Everyone can agree that kicking off a project well is one of the most important things you can do to ensure a project’s success. However, we don’t always give enough weight to continuing or ending a project well. Implementing project retrospectives can be an incredibly useful tool to help teams capture reflections on projects even as they’re happening. We have invested many hours per project to organise retrospectives for everyone in the team to get together purely to discuss how the project is going.
That’s the whole agenda.
If we’re working remotely, we all join a Mural board. If we’re in the office, we start adding post-it notes to a whiteboard. By doing this, we create the opportunity for the team to share and unpack everything – positives, the negatives, and the puzzling.
It is so easy to get stuck into project delivery and not have time to come up for air. We often underestimate how critical it is to have major reflection points at project milestones to call out issues as they arise. By prioritising reflection and retrospectives, we can prevent small issues and risks turning into major, costly problems.
Additionally, it is just as important to come together and acknowledge the things that are going well in a project while it is still in flight. Giving an audience to the ‘things that are going well’ can surge new energy into a project and give team members the motivation they need to see something to the finish line.

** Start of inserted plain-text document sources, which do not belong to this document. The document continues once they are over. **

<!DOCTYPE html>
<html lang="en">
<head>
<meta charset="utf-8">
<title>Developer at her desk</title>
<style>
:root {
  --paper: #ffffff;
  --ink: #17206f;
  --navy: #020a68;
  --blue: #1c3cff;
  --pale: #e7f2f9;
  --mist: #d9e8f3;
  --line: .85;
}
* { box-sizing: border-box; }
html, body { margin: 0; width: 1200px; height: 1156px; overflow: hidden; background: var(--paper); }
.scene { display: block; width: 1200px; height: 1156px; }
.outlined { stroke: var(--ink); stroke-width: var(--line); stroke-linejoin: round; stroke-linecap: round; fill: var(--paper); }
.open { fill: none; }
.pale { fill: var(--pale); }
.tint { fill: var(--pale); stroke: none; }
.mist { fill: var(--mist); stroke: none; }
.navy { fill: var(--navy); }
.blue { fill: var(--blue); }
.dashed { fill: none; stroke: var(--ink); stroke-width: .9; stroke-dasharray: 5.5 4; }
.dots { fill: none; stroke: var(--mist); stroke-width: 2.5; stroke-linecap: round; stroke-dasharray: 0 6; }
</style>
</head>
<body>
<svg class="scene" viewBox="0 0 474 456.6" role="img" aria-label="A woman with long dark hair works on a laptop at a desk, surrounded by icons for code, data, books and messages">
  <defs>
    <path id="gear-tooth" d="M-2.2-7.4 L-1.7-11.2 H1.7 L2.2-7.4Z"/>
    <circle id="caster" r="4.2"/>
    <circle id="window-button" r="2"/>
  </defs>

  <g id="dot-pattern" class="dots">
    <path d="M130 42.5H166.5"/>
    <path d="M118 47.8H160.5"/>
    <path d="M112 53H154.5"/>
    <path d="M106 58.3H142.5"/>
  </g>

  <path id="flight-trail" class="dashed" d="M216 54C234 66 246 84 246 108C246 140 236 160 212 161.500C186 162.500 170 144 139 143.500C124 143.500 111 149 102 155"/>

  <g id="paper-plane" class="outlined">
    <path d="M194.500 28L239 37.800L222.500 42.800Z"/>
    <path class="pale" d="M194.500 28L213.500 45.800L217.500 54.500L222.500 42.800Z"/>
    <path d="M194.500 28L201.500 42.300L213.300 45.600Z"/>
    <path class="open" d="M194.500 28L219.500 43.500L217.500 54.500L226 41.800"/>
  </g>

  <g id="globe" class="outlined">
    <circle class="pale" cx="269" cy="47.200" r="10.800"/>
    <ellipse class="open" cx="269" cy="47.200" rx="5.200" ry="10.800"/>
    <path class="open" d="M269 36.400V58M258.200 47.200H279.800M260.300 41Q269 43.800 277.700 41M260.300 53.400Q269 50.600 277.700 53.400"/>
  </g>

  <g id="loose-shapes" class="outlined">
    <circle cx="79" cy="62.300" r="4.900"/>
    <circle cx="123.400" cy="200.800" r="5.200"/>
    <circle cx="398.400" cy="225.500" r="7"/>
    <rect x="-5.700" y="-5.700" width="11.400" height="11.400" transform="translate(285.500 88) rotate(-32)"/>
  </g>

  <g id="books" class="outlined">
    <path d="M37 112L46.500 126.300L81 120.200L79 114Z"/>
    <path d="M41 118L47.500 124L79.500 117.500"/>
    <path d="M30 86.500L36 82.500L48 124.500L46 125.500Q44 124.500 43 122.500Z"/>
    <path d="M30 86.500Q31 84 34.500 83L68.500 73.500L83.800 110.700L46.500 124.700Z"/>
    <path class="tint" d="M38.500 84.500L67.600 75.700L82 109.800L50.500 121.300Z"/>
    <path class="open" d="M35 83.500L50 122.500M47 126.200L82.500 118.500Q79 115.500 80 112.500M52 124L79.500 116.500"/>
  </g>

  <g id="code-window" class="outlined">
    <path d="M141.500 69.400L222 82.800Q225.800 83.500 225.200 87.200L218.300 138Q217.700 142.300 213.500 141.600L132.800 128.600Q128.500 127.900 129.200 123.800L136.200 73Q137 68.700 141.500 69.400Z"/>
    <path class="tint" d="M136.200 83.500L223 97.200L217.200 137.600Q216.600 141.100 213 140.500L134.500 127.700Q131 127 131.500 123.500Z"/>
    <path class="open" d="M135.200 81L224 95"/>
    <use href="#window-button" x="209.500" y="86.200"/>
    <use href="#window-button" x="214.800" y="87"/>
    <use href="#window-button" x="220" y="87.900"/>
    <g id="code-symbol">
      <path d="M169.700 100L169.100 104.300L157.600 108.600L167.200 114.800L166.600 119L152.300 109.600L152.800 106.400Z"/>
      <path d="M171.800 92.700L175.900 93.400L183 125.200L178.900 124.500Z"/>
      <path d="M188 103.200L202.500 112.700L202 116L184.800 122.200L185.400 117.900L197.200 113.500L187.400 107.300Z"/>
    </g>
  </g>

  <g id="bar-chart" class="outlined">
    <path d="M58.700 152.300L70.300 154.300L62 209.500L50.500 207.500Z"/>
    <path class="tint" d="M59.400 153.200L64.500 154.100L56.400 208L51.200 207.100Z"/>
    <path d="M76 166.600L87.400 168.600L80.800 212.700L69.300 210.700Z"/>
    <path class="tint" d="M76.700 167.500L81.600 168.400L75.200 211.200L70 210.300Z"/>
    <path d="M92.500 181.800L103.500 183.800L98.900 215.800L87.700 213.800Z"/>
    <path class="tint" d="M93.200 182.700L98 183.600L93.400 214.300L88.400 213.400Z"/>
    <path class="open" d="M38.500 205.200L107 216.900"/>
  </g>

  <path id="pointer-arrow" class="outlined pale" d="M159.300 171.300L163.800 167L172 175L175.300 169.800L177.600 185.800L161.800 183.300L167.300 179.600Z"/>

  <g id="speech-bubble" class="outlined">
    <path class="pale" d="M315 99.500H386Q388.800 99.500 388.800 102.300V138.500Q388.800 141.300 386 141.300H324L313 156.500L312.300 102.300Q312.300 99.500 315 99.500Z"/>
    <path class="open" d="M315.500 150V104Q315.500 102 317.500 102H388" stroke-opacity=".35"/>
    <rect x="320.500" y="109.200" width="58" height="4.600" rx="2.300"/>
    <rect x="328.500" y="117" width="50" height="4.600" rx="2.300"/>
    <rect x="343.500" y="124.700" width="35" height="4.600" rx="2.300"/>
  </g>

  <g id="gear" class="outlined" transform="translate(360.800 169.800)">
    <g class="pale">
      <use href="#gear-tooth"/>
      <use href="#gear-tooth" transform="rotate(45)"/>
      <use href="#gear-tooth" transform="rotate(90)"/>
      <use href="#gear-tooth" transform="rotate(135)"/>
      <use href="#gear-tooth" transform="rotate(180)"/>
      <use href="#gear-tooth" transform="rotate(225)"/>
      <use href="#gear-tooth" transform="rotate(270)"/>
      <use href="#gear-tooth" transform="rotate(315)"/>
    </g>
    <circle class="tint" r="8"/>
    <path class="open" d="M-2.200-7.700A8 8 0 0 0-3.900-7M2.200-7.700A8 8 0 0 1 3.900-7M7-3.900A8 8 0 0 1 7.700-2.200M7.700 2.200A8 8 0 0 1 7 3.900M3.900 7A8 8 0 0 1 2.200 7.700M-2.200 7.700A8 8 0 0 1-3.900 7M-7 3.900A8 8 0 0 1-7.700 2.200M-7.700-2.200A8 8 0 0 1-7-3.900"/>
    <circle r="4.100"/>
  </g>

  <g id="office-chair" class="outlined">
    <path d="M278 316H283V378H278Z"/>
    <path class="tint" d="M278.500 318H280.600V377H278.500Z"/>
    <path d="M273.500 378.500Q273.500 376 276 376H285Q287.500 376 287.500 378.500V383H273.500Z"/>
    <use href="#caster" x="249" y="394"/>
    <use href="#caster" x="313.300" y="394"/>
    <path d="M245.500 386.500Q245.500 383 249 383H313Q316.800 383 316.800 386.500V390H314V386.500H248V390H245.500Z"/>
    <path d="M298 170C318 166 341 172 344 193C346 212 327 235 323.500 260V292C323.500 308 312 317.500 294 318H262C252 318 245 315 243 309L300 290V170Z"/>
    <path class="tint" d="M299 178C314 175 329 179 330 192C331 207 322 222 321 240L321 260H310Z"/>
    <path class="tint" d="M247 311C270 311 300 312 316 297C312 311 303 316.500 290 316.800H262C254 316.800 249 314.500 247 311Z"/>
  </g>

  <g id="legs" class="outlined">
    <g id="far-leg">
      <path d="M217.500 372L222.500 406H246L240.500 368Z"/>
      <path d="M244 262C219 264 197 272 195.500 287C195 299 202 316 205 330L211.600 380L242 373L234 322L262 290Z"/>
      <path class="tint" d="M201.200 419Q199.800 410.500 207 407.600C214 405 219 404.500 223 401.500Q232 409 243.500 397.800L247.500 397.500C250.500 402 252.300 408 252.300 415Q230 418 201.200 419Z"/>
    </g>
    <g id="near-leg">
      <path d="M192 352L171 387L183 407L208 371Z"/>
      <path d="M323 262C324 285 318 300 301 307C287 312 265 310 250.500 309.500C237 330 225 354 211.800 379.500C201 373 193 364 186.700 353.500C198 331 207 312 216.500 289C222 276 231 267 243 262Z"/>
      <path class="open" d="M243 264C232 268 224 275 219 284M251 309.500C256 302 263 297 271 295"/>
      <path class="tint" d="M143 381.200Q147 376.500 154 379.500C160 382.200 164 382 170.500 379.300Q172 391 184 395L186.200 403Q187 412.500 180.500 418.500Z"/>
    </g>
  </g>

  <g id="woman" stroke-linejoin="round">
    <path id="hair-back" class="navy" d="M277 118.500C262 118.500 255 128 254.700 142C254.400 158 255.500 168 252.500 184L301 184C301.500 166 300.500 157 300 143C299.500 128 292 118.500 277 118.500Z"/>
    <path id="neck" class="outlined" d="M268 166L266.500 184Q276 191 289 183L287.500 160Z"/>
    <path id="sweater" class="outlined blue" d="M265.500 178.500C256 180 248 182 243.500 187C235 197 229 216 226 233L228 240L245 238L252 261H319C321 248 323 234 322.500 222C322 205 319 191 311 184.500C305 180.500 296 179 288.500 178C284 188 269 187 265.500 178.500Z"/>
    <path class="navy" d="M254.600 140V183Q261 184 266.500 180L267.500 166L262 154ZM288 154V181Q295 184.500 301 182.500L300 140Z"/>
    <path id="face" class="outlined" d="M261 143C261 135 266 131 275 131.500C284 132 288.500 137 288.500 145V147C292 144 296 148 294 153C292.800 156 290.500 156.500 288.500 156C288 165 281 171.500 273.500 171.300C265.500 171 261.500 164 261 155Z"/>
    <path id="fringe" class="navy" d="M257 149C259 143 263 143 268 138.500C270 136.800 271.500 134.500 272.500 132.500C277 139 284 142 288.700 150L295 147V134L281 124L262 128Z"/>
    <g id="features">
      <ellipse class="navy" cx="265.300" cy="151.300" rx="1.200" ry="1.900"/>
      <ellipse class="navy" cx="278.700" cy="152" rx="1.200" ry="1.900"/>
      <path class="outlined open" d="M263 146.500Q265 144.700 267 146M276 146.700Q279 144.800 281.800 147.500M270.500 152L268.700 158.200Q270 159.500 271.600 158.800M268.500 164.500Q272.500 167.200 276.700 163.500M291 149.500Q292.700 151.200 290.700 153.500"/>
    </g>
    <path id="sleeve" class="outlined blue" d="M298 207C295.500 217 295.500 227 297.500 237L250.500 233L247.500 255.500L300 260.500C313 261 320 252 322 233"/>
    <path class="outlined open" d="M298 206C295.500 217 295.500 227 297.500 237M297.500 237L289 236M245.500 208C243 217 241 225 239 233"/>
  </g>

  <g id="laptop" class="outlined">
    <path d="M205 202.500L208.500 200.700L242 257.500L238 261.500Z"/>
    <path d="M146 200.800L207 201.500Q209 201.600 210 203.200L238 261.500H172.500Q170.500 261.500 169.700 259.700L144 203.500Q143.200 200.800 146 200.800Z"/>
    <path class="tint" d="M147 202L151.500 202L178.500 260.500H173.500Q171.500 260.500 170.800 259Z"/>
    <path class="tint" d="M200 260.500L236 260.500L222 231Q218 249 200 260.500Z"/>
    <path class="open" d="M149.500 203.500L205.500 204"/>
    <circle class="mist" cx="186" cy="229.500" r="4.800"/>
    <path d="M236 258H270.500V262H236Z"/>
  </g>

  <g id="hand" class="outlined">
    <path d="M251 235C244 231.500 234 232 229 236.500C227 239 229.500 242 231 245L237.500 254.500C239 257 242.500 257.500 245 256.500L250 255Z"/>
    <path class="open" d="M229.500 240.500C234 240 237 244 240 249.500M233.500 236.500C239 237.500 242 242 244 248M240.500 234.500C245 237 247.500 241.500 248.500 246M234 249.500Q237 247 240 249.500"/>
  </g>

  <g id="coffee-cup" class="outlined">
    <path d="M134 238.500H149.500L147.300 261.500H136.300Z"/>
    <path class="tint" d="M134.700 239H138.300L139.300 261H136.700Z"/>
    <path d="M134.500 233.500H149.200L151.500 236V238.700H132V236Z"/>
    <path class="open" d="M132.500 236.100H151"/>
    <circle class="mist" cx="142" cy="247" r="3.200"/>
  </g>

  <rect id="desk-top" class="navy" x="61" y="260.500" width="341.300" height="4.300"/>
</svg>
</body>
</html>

While it may not always be feasible or realistic to do retrospectives when a project is mid-flight, we stand by the power of retrospectives and the value they can add to delivery – whether it’s during a project, at the end of a project, or both, documenting lessons learned will always help your team to produce better outcomes in the future.